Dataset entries
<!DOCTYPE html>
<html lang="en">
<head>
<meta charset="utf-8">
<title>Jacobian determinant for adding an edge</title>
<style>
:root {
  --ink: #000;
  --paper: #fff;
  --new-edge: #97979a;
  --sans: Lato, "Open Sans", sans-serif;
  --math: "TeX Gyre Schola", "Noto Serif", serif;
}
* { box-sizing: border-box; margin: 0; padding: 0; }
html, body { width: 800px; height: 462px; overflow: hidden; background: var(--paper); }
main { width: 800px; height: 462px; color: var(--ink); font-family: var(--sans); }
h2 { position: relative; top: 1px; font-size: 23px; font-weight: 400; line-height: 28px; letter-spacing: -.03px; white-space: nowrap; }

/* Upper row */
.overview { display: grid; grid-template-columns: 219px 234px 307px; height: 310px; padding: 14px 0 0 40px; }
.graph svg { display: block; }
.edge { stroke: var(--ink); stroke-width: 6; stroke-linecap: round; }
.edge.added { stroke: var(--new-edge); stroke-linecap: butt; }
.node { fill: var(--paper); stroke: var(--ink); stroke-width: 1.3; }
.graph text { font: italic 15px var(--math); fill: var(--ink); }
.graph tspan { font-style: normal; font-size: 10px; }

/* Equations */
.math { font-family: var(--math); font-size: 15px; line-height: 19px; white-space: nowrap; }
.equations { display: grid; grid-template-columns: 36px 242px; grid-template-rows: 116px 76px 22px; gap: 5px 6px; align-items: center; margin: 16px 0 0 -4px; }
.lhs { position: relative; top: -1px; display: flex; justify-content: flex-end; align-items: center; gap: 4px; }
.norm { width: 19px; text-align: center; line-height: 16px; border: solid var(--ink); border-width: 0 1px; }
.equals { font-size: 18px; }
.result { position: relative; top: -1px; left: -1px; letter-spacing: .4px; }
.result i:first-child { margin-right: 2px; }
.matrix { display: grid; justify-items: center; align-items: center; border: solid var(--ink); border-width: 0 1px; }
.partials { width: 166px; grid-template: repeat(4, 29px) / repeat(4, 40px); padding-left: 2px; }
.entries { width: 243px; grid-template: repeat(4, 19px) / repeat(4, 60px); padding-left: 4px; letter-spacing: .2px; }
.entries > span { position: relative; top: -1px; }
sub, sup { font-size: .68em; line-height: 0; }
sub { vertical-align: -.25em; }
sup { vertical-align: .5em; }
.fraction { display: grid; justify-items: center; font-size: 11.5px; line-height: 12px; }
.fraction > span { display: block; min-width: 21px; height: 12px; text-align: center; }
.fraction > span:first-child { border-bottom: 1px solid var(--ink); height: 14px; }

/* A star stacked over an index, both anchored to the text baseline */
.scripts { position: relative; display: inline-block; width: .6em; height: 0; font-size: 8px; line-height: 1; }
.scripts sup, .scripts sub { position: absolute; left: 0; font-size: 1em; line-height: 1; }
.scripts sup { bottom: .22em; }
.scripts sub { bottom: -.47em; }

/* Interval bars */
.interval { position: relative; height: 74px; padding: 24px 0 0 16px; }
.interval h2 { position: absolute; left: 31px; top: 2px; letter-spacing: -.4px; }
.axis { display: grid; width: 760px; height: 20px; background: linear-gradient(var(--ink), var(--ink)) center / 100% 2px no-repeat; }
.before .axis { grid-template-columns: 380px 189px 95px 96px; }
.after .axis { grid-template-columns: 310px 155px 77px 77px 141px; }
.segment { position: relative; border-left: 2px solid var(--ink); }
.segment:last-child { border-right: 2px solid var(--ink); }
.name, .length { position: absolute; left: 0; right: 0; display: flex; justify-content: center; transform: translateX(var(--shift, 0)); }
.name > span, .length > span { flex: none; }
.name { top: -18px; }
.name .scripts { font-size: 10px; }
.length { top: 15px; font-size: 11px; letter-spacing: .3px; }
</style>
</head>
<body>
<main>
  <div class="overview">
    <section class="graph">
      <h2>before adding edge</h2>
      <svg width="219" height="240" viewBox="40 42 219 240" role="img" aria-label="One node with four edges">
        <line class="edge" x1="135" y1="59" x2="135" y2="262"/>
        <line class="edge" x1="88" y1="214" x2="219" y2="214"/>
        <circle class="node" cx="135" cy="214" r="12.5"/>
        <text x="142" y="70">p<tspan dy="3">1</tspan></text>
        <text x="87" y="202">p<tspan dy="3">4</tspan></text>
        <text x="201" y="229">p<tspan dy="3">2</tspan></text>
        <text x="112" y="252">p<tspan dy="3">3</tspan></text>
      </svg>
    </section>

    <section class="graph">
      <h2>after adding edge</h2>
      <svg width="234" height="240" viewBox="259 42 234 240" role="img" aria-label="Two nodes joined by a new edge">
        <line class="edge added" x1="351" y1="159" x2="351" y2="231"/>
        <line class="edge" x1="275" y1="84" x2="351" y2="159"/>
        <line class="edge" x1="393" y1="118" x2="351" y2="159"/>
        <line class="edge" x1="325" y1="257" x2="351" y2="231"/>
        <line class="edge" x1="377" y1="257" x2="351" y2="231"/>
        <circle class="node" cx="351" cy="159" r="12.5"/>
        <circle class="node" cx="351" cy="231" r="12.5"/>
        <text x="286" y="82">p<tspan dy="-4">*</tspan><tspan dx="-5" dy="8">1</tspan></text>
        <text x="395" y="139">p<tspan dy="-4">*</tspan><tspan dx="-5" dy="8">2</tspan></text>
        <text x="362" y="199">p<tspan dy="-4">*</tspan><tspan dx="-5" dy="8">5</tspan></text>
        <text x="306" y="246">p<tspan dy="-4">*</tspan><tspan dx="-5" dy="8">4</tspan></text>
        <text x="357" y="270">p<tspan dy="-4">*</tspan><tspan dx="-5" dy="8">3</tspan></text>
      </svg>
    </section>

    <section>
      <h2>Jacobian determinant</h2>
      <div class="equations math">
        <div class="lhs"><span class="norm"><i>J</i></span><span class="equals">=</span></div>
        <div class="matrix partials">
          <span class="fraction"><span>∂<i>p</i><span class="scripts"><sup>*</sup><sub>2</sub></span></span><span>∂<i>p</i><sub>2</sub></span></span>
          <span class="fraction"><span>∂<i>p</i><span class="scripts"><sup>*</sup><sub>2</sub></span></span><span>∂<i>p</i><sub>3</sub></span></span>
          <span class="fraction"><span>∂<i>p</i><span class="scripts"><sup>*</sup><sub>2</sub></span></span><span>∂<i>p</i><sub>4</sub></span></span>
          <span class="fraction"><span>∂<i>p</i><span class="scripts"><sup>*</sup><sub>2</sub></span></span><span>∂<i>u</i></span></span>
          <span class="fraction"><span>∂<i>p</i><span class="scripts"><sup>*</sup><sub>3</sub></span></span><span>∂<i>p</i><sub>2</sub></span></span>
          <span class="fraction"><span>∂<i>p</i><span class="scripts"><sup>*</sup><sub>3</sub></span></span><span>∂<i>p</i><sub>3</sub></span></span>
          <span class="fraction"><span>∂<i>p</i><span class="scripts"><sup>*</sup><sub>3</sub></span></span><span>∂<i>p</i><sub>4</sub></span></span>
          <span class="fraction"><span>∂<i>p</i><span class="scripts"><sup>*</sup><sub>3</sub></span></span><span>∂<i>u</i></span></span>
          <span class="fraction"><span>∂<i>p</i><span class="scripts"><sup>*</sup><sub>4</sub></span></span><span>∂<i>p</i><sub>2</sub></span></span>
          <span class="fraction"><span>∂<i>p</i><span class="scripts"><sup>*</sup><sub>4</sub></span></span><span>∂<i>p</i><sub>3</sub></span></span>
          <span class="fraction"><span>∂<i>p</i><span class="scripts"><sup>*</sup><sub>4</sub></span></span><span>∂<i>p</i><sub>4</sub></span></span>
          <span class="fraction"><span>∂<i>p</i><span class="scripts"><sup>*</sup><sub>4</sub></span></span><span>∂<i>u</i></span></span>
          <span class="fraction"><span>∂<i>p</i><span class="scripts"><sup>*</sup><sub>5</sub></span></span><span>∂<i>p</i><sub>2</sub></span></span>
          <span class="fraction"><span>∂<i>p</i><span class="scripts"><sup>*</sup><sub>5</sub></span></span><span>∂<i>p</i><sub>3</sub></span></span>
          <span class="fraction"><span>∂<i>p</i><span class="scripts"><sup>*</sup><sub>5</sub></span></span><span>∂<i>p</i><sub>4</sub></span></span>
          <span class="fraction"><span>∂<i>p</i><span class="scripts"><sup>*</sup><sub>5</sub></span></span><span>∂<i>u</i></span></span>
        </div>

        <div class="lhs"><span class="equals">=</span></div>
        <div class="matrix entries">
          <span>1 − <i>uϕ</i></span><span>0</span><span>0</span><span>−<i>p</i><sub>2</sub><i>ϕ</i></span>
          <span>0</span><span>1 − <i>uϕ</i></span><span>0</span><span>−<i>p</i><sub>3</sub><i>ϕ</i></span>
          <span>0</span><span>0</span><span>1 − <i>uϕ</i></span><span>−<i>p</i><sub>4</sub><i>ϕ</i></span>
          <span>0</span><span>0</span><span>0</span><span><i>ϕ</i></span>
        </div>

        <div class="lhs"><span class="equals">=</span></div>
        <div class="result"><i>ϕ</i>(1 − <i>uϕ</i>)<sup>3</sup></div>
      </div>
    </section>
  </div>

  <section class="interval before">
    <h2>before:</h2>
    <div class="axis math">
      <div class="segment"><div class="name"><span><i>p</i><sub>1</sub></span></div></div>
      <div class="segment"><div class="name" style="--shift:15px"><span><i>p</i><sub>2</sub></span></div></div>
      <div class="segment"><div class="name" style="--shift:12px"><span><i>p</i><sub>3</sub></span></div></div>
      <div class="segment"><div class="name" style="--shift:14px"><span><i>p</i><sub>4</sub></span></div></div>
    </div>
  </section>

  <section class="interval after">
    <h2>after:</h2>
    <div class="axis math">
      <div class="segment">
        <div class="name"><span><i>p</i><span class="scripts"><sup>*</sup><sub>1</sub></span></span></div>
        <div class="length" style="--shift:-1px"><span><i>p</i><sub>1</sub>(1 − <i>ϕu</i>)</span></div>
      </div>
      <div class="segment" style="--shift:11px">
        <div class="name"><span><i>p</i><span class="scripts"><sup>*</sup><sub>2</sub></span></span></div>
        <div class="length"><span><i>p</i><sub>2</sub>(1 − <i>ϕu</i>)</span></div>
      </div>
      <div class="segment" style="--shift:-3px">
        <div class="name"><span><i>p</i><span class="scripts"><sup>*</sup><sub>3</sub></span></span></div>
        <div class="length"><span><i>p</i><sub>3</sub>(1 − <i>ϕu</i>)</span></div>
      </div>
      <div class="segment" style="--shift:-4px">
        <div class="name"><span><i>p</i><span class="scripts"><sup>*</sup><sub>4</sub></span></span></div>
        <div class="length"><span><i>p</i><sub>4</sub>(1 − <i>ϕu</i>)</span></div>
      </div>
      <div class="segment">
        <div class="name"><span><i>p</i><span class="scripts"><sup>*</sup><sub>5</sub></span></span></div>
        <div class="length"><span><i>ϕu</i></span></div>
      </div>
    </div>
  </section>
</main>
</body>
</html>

- _What to do_
The line containing "Upper row */" marks the end. Please print exactly every line from the top of the data to it, both included, and nothing more.

- _Result of the task_
<!DOCTYPE html>
<html lang="en">
<head>
<meta charset="utf-8">
<title>Jacobian determinant for adding an edge</title>
<style>
:root {
  --ink: #000;
  --paper: #fff;
  --new-edge: #97979a;
  --sans: Lato, "Open Sans", sans-serif;
  --math: "TeX Gyre Schola", "Noto Serif", serif;
}
* { box-sizing: border-box; margin: 0; padding: 0; }
html, body { width: 800px; height: 462px; overflow: hidden; background: var(--paper); }
main { width: 800px; height: 462px; color: var(--ink); font-family: var(--sans); }
h2 { position: relative; top: 1px; font-size: 23px; font-weight: 400; line-height: 28px; letter-spacing: -.03px; white-space: nowrap; }

/* Upper row */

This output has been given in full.